In this novel by Rashidi (Tales of Iran, 2013), a young man, recently released from an Iranian jail, falls in love with a woman who’s strictly off-limits.
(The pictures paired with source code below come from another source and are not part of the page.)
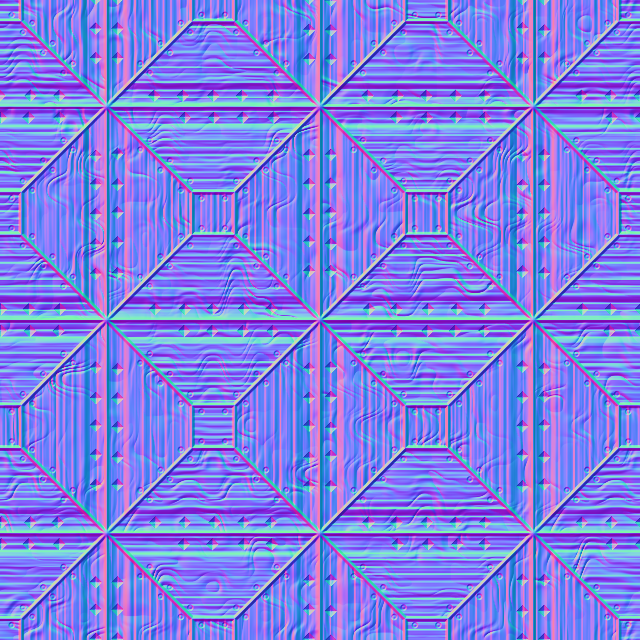
Give the GLSL for this texture map, as a WebGL 2 fragment shader.

```glsl
#version 300 es
precision highp float;
// Normal map of square timber panels: four mitred plank sectors around a small
// core block, framed by beams with diamond studs and riveted diagonal joints.
// A height field is built per panel, then differentiated into a normal.

#define REPEATS 3.0        // panels across and down
#define CORE 0.1           // half size of the core block, in panels
#define JOINT 0.014        // half width of the mitre grooves
#define PLANK 0.036        // mean plank width
#define PLANK_TILT 0.013   // height of the lapped plank edges
#define GRAIN 0.007        // height of the wood grain
#define WRINKLE 0.010      // height of the worn creases
#define BEAM 0.034         // height of the frame beams
#define STUD_GAP 0.138     // spacing of the diamond studs
#define STUD_SIZE 0.029    // half diagonal of a stud
#define RIVET_SIZE 0.016   // rivet radius
#define RELIEF 1.1         // overall strength of the slopes

uniform vec2 u_resolution;
out vec4 fragColor;

float hash(vec2 v) {
    vec3 a = fract(v.xyx * vec3(0.1031, 0.1030, 0.0973));
    a += dot(a, a.yzx + 33.33);
    return fract((a.x + a.y) * a.z);
}

float noise(vec2 v) {
    vec2 i = floor(v), f = fract(v);
    f = f * f * f * (f * (f * 6.0 - 15.0) + 10.0);
    return mix(mix(hash(i), hash(i + vec2(1, 0)), f.x),
               mix(hash(i + vec2(0, 1)), hash(i + vec2(1, 1)), f.x), f.y);
}

// Lapped boards with grain along them; across and along are panel coordinates
float planks(float across, float along, float seed) {
    float warped = across + 0.018 * noise(vec2(across * 14.0, seed));
    float cell = warped / PLANK + seed;
    float f = fract(cell);
    float tilt = 0.2 + 0.8 * hash(vec2(floor(cell), seed));
    float h = PLANK_TILT * tilt * f * (1.0 - smoothstep(0.72, 1.0, f));
    h += 0.006 * noise(vec2(across * 75.0, seed + 7.0));

    // Fine grain, then bent creases that fade in and out
    float bend = noise(vec2(along * 9.0, across * 7.0) + seed) - 0.5;
    h += GRAIN * noise(vec2(along * 4.0 + seed, across * 55.0 + bend * 3.0));
    float fold = noise(vec2(along * 6.0, across * 22.0 + bend * 5.0) + seed * 1.7);
    float wear = smoothstep(0.3, 0.8, noise(vec2(along, across) * 8.0 + seed));
    return h + WRINKLE * (0.35 + wear) * (1.0 - abs(2.0 * fold - 1.0));
}

float diamondStud(float along, float rim, float seed, float firstStud) {
    float k = clamp(round(along / STUD_GAP), firstStud, 2.0);
    float shift = 0.014 * (hash(vec2(k + 5.0, seed)) - 0.5);
    float d = abs(along - k * STUD_GAP - shift) + abs(rim - 0.051);
    return 0.023 * smoothstep(0.0, 0.15, 1.0 - d / STUD_SIZE)
                 * clamp(1.15 - d / STUD_SIZE, 0.0, 1.0);
}

float rivet(vec2 offset) {
    float r = length(offset) / RIVET_SIZE;
    return 0.007 * (1.0 - smoothstep(0.55, 1.0, r)) - 0.002 * (1.0 - smoothstep(0.0, 0.5, r));
}

float height(vec2 uv) {
    vec2 grid = uv * REPEATS + 0.5;
    vec2 id = mod(floor(grid), REPEATS);
    vec2 p = fract(grid) - 0.5, q = abs(p);
    float outer = max(q.x, q.y), inner = min(q.x, q.y), rim = 0.5 - outer;
    bool isCore = outer < CORE;
    bool upright = isCore ? hash(id + 3.0) > 0.35 : q.x > q.y;
    float across = upright ? p.x : -p.y;
    float along = upright ? p.y : p.x;
    float side = isCore ? 4.0 : (upright ? 0.0 : 2.0) + step(0.0, across);
    float seed = floor(40.0 * hash(id * 5.0 + side * 17.0 + 2.0)) + 1.0;

    // Boards sink into the mitres, the core outline and the panel seams
    float edge = isCore ? CORE - outer : min(outer - CORE, (outer - inner) * 0.707);
    float joint = smoothstep(0.0, JOINT, edge);
    float h = planks(across, along, seed) * joint * smoothstep(0.0, 0.012, rim);
    h += 0.009 * joint;

    // Frame beam rises from the seam and drops to the boards
    h += BEAM * (smoothstep(-0.02, 0.042, rim) - 0.75 * smoothstep(0.075, 0.112, rim));

    // Rivets in pairs beside each mitre, and four on the core
    if (isCore) return h + rivet(q - vec2(0.055, 0.07));
    float step3 = clamp(round(((outer + inner) * 0.5 - 0.13) / 0.095), 0.0, 2.0);
    float center = 0.13 + 0.095 * step3;
    h += rivet(vec2(outer - center - 0.022, inner - center + 0.022));

    float firstStud = !upright && p.y > 0.0 ? -1.0 : -2.0;
    return h + diamondStud(along, rim, seed, firstStud);
}

void main() {
    vec2 uv = gl_FragCoord.xy / u_resolution;
    vec2 e = vec2(0.0009, 0.0);
    vec2 slope = vec2(height(uv + e.xy) - height(uv - e.xy),
                      height(uv + e.yx) - height(uv - e.yx)) / (2.0 * e.x * REPEATS);
    // Green points down the canvas
    vec3 normal = normalize(vec3(vec2(-slope.x, slope.y) * RELIEF, 1.0));
    fragColor = vec4(0.5 + 0.5 * normal, 1.0);
}
```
Kazem is not a bad man; he simply enjoys living on the fringes of the law. Just out of prison, he returns to the streets of Tehran to seek out his scoundrel companions. He finds them decaying in a murky world of opium and arrack (an alcoholic drink). Out of the skid row squalor, however, emerges a vision of hope: the beautiful Maryam, daughter of a wealthy hajji. For Kazem, it’s love at first sight, and he sets about wooing her immediately. Maryam remains gentle yet aloof; she’s certain that her father will never consent to her marrying a penniless man with such a dubious background. Finally, she reveals to Kazem that the hajji has promised her hand in marriage to someone else, and that she’ll soon wed. However, this only serves to strengthen Kazem’s resolve, and he kidnaps Maryam. He then seeks refuge with her in the city’s backstreets, as her furious father seeks retribution. The novel opens in the summer of 1978, and its backdrop charts Ayatollah Ruhollah Khomeini’s rise to power. Along the way, Rashidi examines the growing unrest in Tehran and the emergence of its “thug” culture. Essentially, the novel asks difficult questions about what it means to be Iranian and a Muslim when faced with a brutal regime that tortures its own people. The author is at his best when describing Tehran’s crowds, which he does in great detail: “Hairy, grim-faced pahlavans showed off their physical prowess by tearing large copper trays in two….Multicolored chadored women shrieked at their grubby, shabbily-clothed children.” However, these descriptions are often prone to repetition, which can become tiresome. Rashidi also relies too heavily on clichés; at one point, for example, Kazem’s friend Mohsen runs “like a bat out of hell.” Nevertheless, this is a touching, engaging love story punctuated by pleasure and pain, which offers a privileged glimpse into Tehran life.
An endearing, if patchy, love letter to Iran.